This has been a great series. It took a few issues to get going but Abnett has made it his own and he has been ably assisted by the art team, with Scott Eaton turning in some of his best work, supported by Anderson and Pelletier. They’ve made for a tremendous team and we’ve have 24 issues of an Aquaman run that holds up against Johns new 52 run and should go down as a classic.
Abnett is a very popular writer, and he’s found the perfect vehicle here. He’s a man of a million ideas, most of which are very straight forward, as is his style of writing, and it just all comes together in this really solid example of good superhero comics.
Issue 25 is a bit special. As much as I’ve enjoyed all of the art (and colours, Aquaman is a bright and vibrant book), Stephan Sejic makes this issue stand out that little bit more and I think it works here in that it gives the extra sized issue it’s own wee podium, and that’s the way it should be with these milestone issues - rather than just churning out the extra pages and decompressing the story a bit; which is what we often see in these and modern day annuals.
And the good news is, he’s back for issue 26. Which might make what I’ve just said a lot of shite, I don’t know, I stand by it, but I could understand it being picked apart. It just felt like we were getting a visual treat for sticking with the book this past year.
When I read this and i look at something like the art in Crosswind, it just feels like some artists are poles apart in understanding the the actual art form of comics and sequential storytelling.
The expression on Murk’s face on page 2 conveys basically a whole 24 issues of character and relationship building in a single image and Abnett has smartly left it to his artist to do this - showing the trust in him to pull that off.
I really get the sense that the artist has read the previous issues or scripts, or at least asked a bunch of questions to Abnett before deciding how to represent these characters on the page.
Body language, gestures, facial expressions, layouts - they are all tools that an artist would do well to understand before emabarking on a career in comics.
It wouldn’t surprise me at all if Sejic has some sort of background in animation.
There’s a lot of budding artists floating about in Millarworld - I’d recommend picking this issue up and studying it.
Back to the story and Abnett has continued on directly from the previous arc and Arthur’s forced exile from Atlantis .
If you have read much of Abnett’s work you will know he does a lot of smart Sci Fi work and it’s noticeable that he brings some of that in here, with the Ninth Tride of Atlantis - which of course makes sense, as Atlantis may as well be a world alien to us.
And it’s the visual introduction of this that shows another side to Sejic that he is also master of, and that’s beautiful design work; characters, creatures, clothing and environment - this must have all have taken a bit of time. I hope that it it is recognised in the industry.

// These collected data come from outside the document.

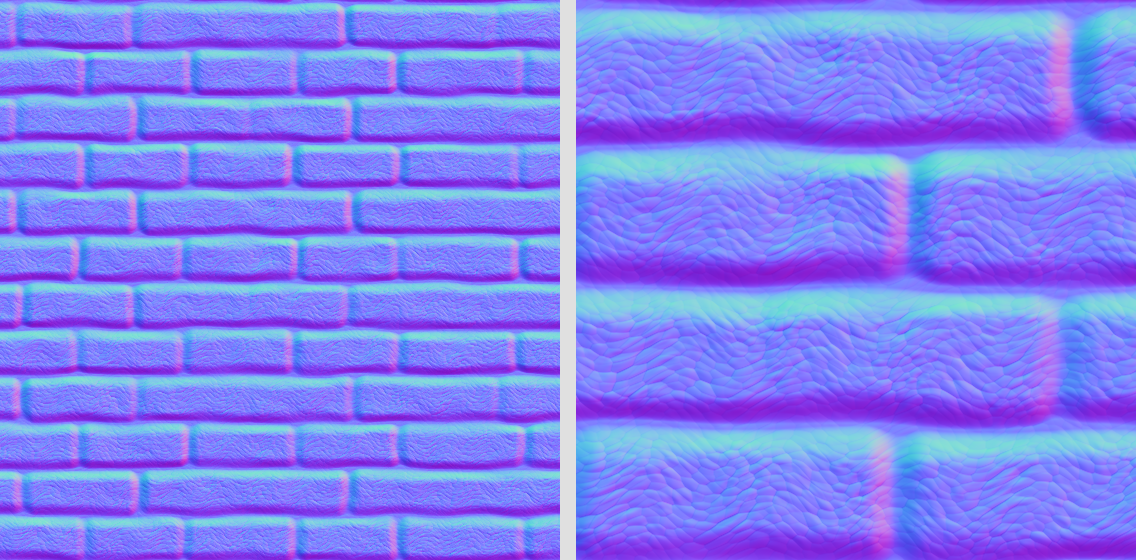
Left, the full canvas; right, a detail of the centre.
A WebGL 2 fragment shader for this texture map:

```glsl
#version 300 es
precision highp float;
// Tangent-space normal map of a worn brick wall: twelve courses, alternating
// five short bricks with one short and two long ones. A wrapping height field
// (course grooves, upright joints, dents, grain) is differentiated into normals.

uniform vec2 u_resolution;
out vec4 fragColor;

const float TAU = 6.28319;
const float ROWS = 12.0;
const float ROW_SHIFT = 0.05;          // groove offset, in courses
const int JOINT_COUNT = 5;
const float SHORT_JOINTS[5] = float[5](0.145, 0.334, 0.526, 0.712, 0.930);
const float LONG_JOINTS[5] = float[5](0.035, 0.241, 0.443, 0.625, 0.892);
const float JOINT_JITTER = 0.016;

const float GROOVE_DEPTH = 0.0104;
const float BOTTOM_BEVEL = 0.0215;
const float TOP_BEVEL = 0.0245;
const float LEFT_BEVEL = 0.0230;
const float RIGHT_BEVEL = 0.0200;
const float BEVEL_SKEW = 1.4;          // steep at the groove, soft at the face
const float EDGE_INSET = 0.0018;       // uneven brick edges
const float CORNER_INSET = 0.009;      // rounding beside upright joints
const float EDGE_WARP = 0.0060;

const vec2 DENT_CELLS = vec2(13.0, 20.0);
const float DENT_HEIGHT = 0.0034;
const vec2 CHIP_CELLS = vec2(30.0, 50.0);
const float CHIP_HEIGHT = 0.0017;
const vec2 GRAIN_CELLS = vec2(116.0, 200.0);
const float GRAIN_HEIGHT = 0.0009;
const vec2 PORE_CELLS = vec2(150.0, 256.0);
const float PORE_HEIGHT = 0.0006;
const float SAMPLE_STEP = 0.0010;

float hash(vec2 p) {
  vec3 q = fract(p.xyx * vec3(0.1031, 0.1030, 0.0973));
  q += dot(q, q.yzx + 33.33);
  return fract((q.x + q.y) * q.z);
}

// Value noise on a lattice that wraps after the given number of cells.
float wrapNoise(vec2 p, vec2 cells, float seed) {
  vec2 i = floor(p), f = fract(p);
  vec2 a = mod(i, cells) + seed, b = mod(i + 1.0, cells) + seed;
  f = f * f * f * (f * (f * 6.0 - 15.0) + 10.0);
  return mix(mix(hash(a), hash(vec2(b.x, a.y)), f.x),
             mix(hash(vec2(a.x, b.y)), hash(b), f.x), f.y);
}

// Wrapping cellular noise: squared distance to the nearest scattered point.
float wrapCells(vec2 p, vec2 cells) {
  vec2 i = floor(p), f = fract(p);
  float nearest = 2.0;
  for (int k = 0; k < 9; k++) {
    vec2 o = vec2(k % 3, k / 3) - 1.0;
    vec2 id = mod(i + o, cells);
    vec2 d = o + vec2(hash(id + 7.0), hash(id + 211.0)) - f;
    nearest = min(nearest, dot(d, d));
  }
  return nearest;
}

// Rise from a groove to the brick face.
float bevel(float d, float width) {
  float t = 1.0 - pow(1.0 - clamp(d / width, 0.0, 1.0), BEVEL_SKEW);
  return t * t * (3.0 - 2.0 * t);
}

// Rise across the upright joints of one course: 1 on brick, lower in a joint.
float jointProfile(float x, float row) {
  bool longCourse = mod(row, 2.0) > 0.5;
  float toLeft = 1.0, toRight = 1.0, leftCut = 0.0, rightCut = 0.0;
  for (int i = 0; i < JOINT_COUNT; i++) {
    vec2 id = vec2(float(i) + 3.0, row + 17.0);
    float joint = longCourse ? LONG_JOINTS[i] : SHORT_JOINTS[i];
    joint += (hash(id) - 0.5) * JOINT_JITTER;
    float chance = hash(id + 61.0);
    bool hidden = longCourse && (i == 2 || i == 4);
    float cut = hidden ? 0.2 * chance * chance * chance : mix(0.32, 0.68, chance);
    float l = fract(x - joint), r = fract(joint - x);
    if (l < toLeft) { toLeft = l; leftCut = cut; }
    if (r < toRight) { toRight = r; rightCut = cut; }
  }
  return 1.0 - max(leftCut * (1.0 - bevel(toLeft, LEFT_BEVEL)),
                   rightCut * (1.0 - bevel(toRight, RIGHT_BEVEL)));
}

float wallHeight(vec2 p) {
  // Bend the edges gently; stir the wear into slanting streaks.
  vec2 warpCells = vec2(14.0, 24.0);
  vec2 bend = vec2(wrapNoise(p * warpCells, warpCells, 31.0),
                   wrapNoise(p * warpCells, warpCells, 83.0)) - 0.5;
  vec2 q = p + bend * EDGE_WARP;
  vec2 w = p + 0.006 * sin(TAU * vec2(4.0 * p.x + 11.0 * p.y, 13.0 * p.x - 3.0 * p.y));

  // Course grooves and joints.
  float course = q.y * ROWS + ROW_SHIFT;
  float row = mod(floor(course), ROWS);
  float above = fract(course) / ROWS, below = 1.0 / ROWS - above;
  float across = jointProfile(q.x, row);
  vec2 edgeCells = vec2(16.0, ROWS), edgeAt = vec2(q.x * edgeCells.x, row);
  float lowWear = wrapNoise(edgeAt, edgeCells, 131.0);
  float highWear = wrapNoise(edgeAt, edgeCells, 173.0);
  float corner = CORNER_INSET * (1.0 - across);
  float face = across
    * bevel(above - EDGE_INSET * lowWear - corner, BOTTOM_BEVEL * mix(1.25, 0.8, lowWear))
    * bevel(below - EDGE_INSET * highWear - corner, TOP_BEVEL * mix(1.25, 0.8, highWear));

  // Wear: broad dents, small chips and fine leathery grain.
  float dent = wrapNoise(w * DENT_CELLS, DENT_CELLS, 241.0);
  float chip = wrapNoise(w * CHIP_CELLS, CHIP_CELLS, 307.0);
  float grain = GRAIN_HEIGHT * wrapCells(w * GRAIN_CELLS, GRAIN_CELLS)
              + PORE_HEIGHT * wrapNoise(w * PORE_CELLS, PORE_CELLS, 401.0);
  return GROOVE_DEPTH * mix(0.85, 1.15, dent) * (face - 1.0)
       + (DENT_HEIGHT * dent + CHIP_HEIGHT * chip) * face - grain * mix(0.3, 1.0, face);
}

void main() {
  vec2 p = gl_FragCoord.xy / u_resolution, e = vec2(SAMPLE_STEP, 0.0);
  vec2 slope = vec2(wallHeight(p + e.xy), wallHeight(p + e.yx)) - wallHeight(p);
  fragColor = vec4(normalize(vec3(-slope / SAMPLE_STEP, 1.0)) * 0.5 + 0.5, 1.0);
}
```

Quite a brilliant issue, marred by a typo by the letter lee that I can’t believe that neither he or the editors never picked up, I noticed it right away where they have used the word ‘form’ instead of ‘from’ and it is quite jarring and disappointing when an artist has put so much on these pages in both the art and the colours, that something like this is overlooked by either laziness or folk who have just switched off and going through the motions.
The whole run is to be recommended, but this issue in particular is a highlight and a nice change of pace which serves to keep the series interesting.
Take a bow Mr Abnett and Mr Sejic.